Nitin Motwani, managing principal of Miami Worldcenter Associates, said in most of his projects, he doesn’t have to worry about water, sewer and other infrastructure upgrades. But in Park West, he said neither the city, county, nor the CRA wanted to guarantee bonds to improve the area not just on the site of the project but also around it, so the developers said they’d do it — with their own property tax dollars.
Even then, Motwani said the tax rebates won’t fully cover the cost of financing the upgrades, and that’s why Worldcenter is seeking the creation of a community development district.
“The problem is there’s nothing to hook up to,” Motwani said. “So even when we set up Venture Hive [a one-story tech office on Second Avenue], we had to go in and improve the infrastructure for the bathrooms and plumbing because the infrastructure was so bad.”
As for hiring goals, Motwani said Worldcenter Associates still hope to hire locally as much as possible, calling the requirements in the incentive agreement a “floor” and not a ceiling. But concerns about the amount of ongoing construction and available labor in Overtown — there are about as many construction jobs available as there are people in Overtown — led to the language in the subsidy deal.
“It’s exponentially cheaper for us to employ folks from Miami-Dade County,” Motwani said. “Our contractors want it because it makes their costs lower.

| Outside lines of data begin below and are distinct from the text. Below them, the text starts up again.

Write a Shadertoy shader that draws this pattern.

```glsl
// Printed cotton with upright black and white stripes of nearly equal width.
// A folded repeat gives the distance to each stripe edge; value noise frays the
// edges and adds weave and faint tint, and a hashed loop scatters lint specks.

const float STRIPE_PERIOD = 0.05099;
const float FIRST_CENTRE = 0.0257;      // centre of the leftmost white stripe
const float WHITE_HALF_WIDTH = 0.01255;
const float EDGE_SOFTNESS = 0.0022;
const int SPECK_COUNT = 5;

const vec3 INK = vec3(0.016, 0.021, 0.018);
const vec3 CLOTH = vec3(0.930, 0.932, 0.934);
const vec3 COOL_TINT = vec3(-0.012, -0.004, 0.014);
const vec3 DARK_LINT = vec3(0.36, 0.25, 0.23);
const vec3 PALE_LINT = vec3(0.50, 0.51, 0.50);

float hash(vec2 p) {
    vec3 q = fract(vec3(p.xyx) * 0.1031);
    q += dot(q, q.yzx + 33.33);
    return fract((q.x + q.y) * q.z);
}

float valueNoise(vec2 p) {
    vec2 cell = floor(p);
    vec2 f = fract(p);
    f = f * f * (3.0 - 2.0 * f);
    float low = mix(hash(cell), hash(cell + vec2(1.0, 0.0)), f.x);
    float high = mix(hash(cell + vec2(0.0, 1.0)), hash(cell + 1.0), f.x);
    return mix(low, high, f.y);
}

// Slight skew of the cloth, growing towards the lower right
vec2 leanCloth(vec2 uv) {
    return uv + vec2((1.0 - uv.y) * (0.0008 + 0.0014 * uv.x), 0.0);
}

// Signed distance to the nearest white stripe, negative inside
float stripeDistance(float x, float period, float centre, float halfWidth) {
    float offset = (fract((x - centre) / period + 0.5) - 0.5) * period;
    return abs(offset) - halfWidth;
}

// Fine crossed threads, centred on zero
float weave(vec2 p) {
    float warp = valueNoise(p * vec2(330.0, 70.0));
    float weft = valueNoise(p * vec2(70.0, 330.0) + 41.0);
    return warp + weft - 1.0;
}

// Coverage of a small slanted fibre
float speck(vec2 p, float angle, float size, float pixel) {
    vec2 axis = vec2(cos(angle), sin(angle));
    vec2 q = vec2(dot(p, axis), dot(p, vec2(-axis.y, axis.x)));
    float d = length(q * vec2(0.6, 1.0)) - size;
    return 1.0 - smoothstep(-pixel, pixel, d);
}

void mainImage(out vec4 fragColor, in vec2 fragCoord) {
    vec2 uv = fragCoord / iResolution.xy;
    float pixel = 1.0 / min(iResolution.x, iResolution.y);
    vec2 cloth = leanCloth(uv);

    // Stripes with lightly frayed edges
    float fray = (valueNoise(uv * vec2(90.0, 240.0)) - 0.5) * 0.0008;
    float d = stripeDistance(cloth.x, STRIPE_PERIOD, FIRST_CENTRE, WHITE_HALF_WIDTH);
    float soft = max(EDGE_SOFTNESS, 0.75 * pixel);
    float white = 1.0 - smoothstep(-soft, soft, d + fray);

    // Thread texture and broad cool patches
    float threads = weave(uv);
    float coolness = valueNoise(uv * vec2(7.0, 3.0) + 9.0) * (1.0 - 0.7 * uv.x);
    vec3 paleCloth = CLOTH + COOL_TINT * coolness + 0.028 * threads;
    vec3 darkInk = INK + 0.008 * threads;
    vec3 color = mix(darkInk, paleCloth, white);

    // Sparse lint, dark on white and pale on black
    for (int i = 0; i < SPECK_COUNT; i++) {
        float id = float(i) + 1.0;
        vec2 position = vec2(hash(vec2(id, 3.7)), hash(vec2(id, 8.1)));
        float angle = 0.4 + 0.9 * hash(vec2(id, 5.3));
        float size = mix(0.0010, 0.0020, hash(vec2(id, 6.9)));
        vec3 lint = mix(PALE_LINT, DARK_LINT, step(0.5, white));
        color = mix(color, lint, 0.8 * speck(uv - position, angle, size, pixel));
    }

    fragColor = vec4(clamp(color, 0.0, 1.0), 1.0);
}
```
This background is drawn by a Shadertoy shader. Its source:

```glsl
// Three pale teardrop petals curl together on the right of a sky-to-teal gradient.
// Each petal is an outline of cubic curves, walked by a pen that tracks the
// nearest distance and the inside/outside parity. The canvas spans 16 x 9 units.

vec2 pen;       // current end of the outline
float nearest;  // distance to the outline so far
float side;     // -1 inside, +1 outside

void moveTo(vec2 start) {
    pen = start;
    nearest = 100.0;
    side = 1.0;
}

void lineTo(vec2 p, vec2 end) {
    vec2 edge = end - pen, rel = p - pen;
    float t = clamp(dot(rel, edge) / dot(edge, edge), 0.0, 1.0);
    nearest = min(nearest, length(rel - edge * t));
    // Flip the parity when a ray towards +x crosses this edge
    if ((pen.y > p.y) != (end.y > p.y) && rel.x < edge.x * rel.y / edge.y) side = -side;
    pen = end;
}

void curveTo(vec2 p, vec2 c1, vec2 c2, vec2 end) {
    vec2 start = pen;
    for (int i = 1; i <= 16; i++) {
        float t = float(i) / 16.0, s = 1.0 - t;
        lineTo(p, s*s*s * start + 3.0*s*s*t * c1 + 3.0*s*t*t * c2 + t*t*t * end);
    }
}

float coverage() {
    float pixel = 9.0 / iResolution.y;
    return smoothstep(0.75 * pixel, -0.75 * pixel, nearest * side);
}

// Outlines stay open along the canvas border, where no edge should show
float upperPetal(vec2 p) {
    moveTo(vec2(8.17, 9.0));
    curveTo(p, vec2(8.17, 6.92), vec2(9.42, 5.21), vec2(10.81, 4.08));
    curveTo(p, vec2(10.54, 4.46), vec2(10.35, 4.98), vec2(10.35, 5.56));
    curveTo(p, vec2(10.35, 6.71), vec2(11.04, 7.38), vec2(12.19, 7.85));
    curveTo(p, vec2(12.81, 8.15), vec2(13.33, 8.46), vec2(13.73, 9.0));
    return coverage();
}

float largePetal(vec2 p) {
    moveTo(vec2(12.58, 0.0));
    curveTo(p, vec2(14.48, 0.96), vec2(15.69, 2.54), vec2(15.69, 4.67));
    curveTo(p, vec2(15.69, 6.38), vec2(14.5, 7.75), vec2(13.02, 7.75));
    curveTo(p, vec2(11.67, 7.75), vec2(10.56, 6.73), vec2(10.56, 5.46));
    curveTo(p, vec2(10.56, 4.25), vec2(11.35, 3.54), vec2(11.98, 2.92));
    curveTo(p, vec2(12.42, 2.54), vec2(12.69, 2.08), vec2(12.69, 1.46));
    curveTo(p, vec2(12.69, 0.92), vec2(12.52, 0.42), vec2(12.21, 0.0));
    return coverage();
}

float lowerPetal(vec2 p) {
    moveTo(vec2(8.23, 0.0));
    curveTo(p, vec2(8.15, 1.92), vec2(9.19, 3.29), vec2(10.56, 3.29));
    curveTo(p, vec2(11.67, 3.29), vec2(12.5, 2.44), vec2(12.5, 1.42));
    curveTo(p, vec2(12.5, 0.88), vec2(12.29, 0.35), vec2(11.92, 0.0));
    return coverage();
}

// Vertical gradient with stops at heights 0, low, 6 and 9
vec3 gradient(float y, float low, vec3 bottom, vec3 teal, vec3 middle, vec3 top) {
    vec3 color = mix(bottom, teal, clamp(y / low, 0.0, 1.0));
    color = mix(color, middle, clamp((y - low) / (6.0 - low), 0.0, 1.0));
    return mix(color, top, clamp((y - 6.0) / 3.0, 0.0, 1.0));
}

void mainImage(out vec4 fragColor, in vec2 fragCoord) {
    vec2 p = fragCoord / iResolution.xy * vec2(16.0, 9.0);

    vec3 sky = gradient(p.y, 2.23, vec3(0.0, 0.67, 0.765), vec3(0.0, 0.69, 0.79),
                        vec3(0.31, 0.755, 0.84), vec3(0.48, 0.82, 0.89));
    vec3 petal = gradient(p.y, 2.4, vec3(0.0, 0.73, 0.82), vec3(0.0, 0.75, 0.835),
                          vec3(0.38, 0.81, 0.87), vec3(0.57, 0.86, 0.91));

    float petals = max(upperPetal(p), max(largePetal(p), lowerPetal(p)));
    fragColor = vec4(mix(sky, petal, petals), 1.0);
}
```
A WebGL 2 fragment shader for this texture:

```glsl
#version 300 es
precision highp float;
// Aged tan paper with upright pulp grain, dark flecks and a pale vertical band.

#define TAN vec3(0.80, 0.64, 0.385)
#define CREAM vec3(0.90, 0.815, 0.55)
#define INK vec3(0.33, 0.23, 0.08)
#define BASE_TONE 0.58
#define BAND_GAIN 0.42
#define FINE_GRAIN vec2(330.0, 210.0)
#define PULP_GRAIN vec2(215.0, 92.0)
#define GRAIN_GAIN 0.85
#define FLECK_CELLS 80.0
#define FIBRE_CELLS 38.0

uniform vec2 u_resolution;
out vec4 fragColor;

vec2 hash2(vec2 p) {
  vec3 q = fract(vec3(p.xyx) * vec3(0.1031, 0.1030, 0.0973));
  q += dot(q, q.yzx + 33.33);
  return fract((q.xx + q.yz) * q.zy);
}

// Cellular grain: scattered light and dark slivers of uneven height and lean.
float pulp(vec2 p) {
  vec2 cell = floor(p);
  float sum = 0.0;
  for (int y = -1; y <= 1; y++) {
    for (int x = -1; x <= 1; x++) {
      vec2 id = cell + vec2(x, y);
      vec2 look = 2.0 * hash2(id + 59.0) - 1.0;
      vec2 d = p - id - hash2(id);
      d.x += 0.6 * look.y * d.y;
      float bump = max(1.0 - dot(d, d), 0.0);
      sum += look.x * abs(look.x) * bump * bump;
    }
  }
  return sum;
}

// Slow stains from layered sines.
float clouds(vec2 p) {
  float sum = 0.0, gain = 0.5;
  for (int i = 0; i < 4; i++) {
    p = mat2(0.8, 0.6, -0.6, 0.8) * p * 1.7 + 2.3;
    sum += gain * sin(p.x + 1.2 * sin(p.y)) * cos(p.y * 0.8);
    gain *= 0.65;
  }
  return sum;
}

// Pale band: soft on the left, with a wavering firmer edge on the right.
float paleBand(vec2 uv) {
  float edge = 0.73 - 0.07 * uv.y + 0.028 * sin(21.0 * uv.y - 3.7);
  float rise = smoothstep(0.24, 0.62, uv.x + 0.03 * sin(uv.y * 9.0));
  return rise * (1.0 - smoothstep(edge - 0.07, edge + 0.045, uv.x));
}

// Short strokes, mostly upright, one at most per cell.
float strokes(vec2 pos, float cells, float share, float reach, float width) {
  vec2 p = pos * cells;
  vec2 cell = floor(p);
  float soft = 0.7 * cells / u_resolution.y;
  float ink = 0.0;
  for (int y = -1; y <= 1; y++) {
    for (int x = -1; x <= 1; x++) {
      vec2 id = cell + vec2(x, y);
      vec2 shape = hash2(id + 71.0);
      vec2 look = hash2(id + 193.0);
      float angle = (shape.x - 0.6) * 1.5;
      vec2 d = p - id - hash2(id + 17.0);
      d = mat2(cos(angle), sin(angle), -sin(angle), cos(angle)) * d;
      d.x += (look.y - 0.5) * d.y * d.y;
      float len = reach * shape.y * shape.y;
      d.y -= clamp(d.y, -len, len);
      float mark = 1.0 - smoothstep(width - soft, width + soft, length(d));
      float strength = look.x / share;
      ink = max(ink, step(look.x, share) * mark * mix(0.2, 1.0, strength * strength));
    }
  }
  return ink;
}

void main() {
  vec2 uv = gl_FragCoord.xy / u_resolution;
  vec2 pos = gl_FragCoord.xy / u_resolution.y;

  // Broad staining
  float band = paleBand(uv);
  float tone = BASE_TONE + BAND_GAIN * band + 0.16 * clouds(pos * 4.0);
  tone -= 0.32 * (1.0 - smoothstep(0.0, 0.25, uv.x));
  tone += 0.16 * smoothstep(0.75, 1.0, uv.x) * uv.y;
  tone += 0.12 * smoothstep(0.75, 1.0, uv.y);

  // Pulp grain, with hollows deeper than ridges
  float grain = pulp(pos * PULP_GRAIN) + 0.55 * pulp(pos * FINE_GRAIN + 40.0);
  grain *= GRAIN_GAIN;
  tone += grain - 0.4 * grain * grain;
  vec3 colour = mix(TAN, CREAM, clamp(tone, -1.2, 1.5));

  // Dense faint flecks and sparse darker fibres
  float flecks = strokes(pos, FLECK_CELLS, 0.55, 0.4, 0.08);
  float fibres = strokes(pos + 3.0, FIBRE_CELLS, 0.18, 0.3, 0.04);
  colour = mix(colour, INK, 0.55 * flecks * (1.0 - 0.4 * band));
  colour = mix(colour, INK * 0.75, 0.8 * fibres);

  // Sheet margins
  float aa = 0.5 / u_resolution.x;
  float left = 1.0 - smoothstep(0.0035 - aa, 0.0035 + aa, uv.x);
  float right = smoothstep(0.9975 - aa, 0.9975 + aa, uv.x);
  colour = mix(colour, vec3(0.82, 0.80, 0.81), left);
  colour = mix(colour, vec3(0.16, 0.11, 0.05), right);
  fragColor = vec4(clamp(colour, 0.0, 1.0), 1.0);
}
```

We want it because it all rolls back to the developer in the end. Everyone is aligned in trying to prioritize Miami-Dade hiring.”
The scrutiny isn’t likely to die down any time soon. Next month, county commissioners are expected to debate the creation of the Miami Worldcenter Community Development District. And on June 3, the city and CRA were sued by developer Martin Margulies, who is seeking to throw out the subsidy agreement.
In the meantime, MDM Group, the developer behind the expo center and 1,800-room Marriott hotel, may ask for its own, more substantial financing package, no doubt heightening the scrutiny of how Miami officials and developers use property taxes. MDM representatives continue to say that they haven’t determined whether to seek the money from the CRA.